- New Hampshire, like Iowa, is not representative of the Democratic electorate
As such, look to the Nevada and South Carolina caucuses, on Feb 22 and 29, respectively, for a better signal, but the lack of recent polling in those states also contributes to uncertainty.
The real test, of course, is on the March 3, Super Tuesday, which will be the major political catalyst, for two reasons. First, the cumulative share of delegates awarded will jump sharply. As shown in the next chart, in both 2004 and 2008 there were multiple primary elections that awarded a moderate share of pledged delegates between Iowa and Super Tuesday, allowing the winner in Iowa to benefit from momentum. By contrast, this year the cumulative share of pledged delegates jumps from under 5% to nearly 40% overnight.

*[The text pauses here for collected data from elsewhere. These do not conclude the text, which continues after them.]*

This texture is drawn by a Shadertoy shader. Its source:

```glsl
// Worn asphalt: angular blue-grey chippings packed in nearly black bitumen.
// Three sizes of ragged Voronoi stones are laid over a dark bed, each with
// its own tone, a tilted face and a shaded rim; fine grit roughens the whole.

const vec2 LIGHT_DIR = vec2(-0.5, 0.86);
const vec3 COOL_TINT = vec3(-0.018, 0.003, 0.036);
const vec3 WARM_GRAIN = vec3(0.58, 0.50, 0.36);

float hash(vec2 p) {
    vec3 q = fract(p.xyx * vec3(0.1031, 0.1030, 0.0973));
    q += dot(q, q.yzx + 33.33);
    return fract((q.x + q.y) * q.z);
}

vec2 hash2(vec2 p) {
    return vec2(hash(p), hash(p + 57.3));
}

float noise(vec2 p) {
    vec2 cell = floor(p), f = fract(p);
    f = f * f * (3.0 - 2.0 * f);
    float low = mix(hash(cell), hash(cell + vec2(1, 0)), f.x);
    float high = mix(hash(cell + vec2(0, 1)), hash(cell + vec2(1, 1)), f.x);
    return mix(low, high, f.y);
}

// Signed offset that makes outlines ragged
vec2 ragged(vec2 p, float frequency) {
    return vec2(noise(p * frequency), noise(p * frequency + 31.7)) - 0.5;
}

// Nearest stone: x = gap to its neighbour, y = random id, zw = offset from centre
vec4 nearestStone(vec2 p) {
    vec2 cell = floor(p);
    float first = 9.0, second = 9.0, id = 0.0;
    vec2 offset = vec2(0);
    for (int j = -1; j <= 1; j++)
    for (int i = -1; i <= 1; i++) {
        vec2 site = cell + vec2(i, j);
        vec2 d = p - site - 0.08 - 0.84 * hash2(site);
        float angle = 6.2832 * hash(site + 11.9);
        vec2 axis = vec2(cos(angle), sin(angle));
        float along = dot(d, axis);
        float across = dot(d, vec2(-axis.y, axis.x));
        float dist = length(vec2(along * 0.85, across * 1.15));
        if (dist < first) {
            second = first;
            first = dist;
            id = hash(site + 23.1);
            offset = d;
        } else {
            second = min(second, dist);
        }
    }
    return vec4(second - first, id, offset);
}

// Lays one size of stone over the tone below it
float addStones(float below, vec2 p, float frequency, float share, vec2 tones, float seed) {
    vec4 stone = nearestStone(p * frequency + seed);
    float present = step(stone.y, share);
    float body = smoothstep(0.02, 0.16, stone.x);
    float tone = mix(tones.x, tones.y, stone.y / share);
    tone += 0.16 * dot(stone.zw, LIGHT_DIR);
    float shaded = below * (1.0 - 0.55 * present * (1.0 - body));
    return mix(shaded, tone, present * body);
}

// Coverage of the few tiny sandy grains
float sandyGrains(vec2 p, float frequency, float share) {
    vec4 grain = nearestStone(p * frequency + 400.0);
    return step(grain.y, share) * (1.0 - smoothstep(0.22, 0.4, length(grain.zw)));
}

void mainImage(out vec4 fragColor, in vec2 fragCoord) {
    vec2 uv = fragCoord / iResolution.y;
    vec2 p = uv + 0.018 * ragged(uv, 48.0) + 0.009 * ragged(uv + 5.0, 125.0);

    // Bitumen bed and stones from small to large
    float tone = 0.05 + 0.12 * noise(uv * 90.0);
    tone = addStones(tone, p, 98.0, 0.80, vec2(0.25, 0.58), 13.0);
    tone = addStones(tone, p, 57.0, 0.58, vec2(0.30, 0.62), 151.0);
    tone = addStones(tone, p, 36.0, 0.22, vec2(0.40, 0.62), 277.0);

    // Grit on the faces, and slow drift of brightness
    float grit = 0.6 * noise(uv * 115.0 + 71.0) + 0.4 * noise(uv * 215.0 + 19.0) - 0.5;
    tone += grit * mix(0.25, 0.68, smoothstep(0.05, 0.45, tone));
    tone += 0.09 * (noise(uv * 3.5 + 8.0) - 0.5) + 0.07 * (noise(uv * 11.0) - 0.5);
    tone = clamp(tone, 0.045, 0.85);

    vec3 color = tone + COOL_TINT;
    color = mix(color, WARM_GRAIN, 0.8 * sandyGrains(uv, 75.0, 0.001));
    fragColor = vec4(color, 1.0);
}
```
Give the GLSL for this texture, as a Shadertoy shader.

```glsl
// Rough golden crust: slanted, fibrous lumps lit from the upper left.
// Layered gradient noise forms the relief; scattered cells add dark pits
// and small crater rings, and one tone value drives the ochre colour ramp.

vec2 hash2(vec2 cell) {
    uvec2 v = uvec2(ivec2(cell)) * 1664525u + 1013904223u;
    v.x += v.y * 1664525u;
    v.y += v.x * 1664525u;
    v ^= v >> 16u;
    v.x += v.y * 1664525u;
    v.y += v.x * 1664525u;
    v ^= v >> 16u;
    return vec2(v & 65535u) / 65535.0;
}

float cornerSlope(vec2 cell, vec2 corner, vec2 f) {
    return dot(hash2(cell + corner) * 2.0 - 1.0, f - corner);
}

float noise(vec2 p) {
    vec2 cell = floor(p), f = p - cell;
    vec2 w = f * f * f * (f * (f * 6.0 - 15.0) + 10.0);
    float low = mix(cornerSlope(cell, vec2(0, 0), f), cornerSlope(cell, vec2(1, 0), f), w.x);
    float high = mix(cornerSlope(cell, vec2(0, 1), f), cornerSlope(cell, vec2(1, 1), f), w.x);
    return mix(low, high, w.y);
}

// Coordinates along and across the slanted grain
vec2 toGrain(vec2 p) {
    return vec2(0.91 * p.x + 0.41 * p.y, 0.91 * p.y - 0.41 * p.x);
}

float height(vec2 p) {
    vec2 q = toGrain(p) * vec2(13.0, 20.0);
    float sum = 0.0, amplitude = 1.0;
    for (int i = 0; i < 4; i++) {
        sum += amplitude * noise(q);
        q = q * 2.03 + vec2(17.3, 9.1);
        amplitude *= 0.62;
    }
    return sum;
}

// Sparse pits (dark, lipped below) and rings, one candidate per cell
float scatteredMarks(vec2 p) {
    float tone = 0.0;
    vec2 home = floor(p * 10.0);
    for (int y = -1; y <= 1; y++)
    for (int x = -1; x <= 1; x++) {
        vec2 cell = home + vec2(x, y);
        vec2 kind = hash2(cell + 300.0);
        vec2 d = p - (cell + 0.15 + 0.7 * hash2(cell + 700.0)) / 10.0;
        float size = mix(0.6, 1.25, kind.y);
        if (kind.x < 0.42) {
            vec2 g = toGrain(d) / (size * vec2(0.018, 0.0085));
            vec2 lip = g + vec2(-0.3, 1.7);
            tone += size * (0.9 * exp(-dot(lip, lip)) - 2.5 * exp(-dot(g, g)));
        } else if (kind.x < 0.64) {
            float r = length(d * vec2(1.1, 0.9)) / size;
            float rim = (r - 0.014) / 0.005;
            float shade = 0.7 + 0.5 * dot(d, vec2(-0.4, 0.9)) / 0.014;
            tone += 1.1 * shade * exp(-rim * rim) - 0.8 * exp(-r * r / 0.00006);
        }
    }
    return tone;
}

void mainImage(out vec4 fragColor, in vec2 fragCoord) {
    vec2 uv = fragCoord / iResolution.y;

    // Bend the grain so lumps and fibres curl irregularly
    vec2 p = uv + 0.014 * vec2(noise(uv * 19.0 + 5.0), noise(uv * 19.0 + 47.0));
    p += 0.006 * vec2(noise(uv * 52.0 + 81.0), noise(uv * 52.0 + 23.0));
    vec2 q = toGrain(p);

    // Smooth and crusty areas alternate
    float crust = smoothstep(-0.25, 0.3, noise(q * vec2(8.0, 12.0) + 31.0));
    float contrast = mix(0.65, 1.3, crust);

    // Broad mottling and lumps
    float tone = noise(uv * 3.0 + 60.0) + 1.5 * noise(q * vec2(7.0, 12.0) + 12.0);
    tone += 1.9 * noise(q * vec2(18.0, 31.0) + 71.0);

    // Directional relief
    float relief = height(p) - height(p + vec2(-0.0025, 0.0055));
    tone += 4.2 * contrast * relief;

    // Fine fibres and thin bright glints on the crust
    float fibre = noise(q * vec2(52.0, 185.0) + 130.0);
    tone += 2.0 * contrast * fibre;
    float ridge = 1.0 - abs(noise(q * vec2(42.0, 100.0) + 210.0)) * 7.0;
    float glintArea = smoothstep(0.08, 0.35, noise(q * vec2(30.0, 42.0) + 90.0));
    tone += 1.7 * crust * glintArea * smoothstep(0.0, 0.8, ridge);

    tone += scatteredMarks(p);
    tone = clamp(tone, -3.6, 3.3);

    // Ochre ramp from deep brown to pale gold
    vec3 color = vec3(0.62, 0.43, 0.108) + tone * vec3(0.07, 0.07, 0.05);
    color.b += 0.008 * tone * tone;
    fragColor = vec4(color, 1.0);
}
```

Second, several candidates could remain competitive into March. In prior cycles, the field narrowed considerably after the Iowa and New Hampshire contests, as those who fared less well in the early contests declined in polls and in fundraising. But this time, the potential persistence of self-funded candidates – especially Michael Bloomberg – could keep the field slightly larger for longer.
Wed, 02/05/2020 – 10:45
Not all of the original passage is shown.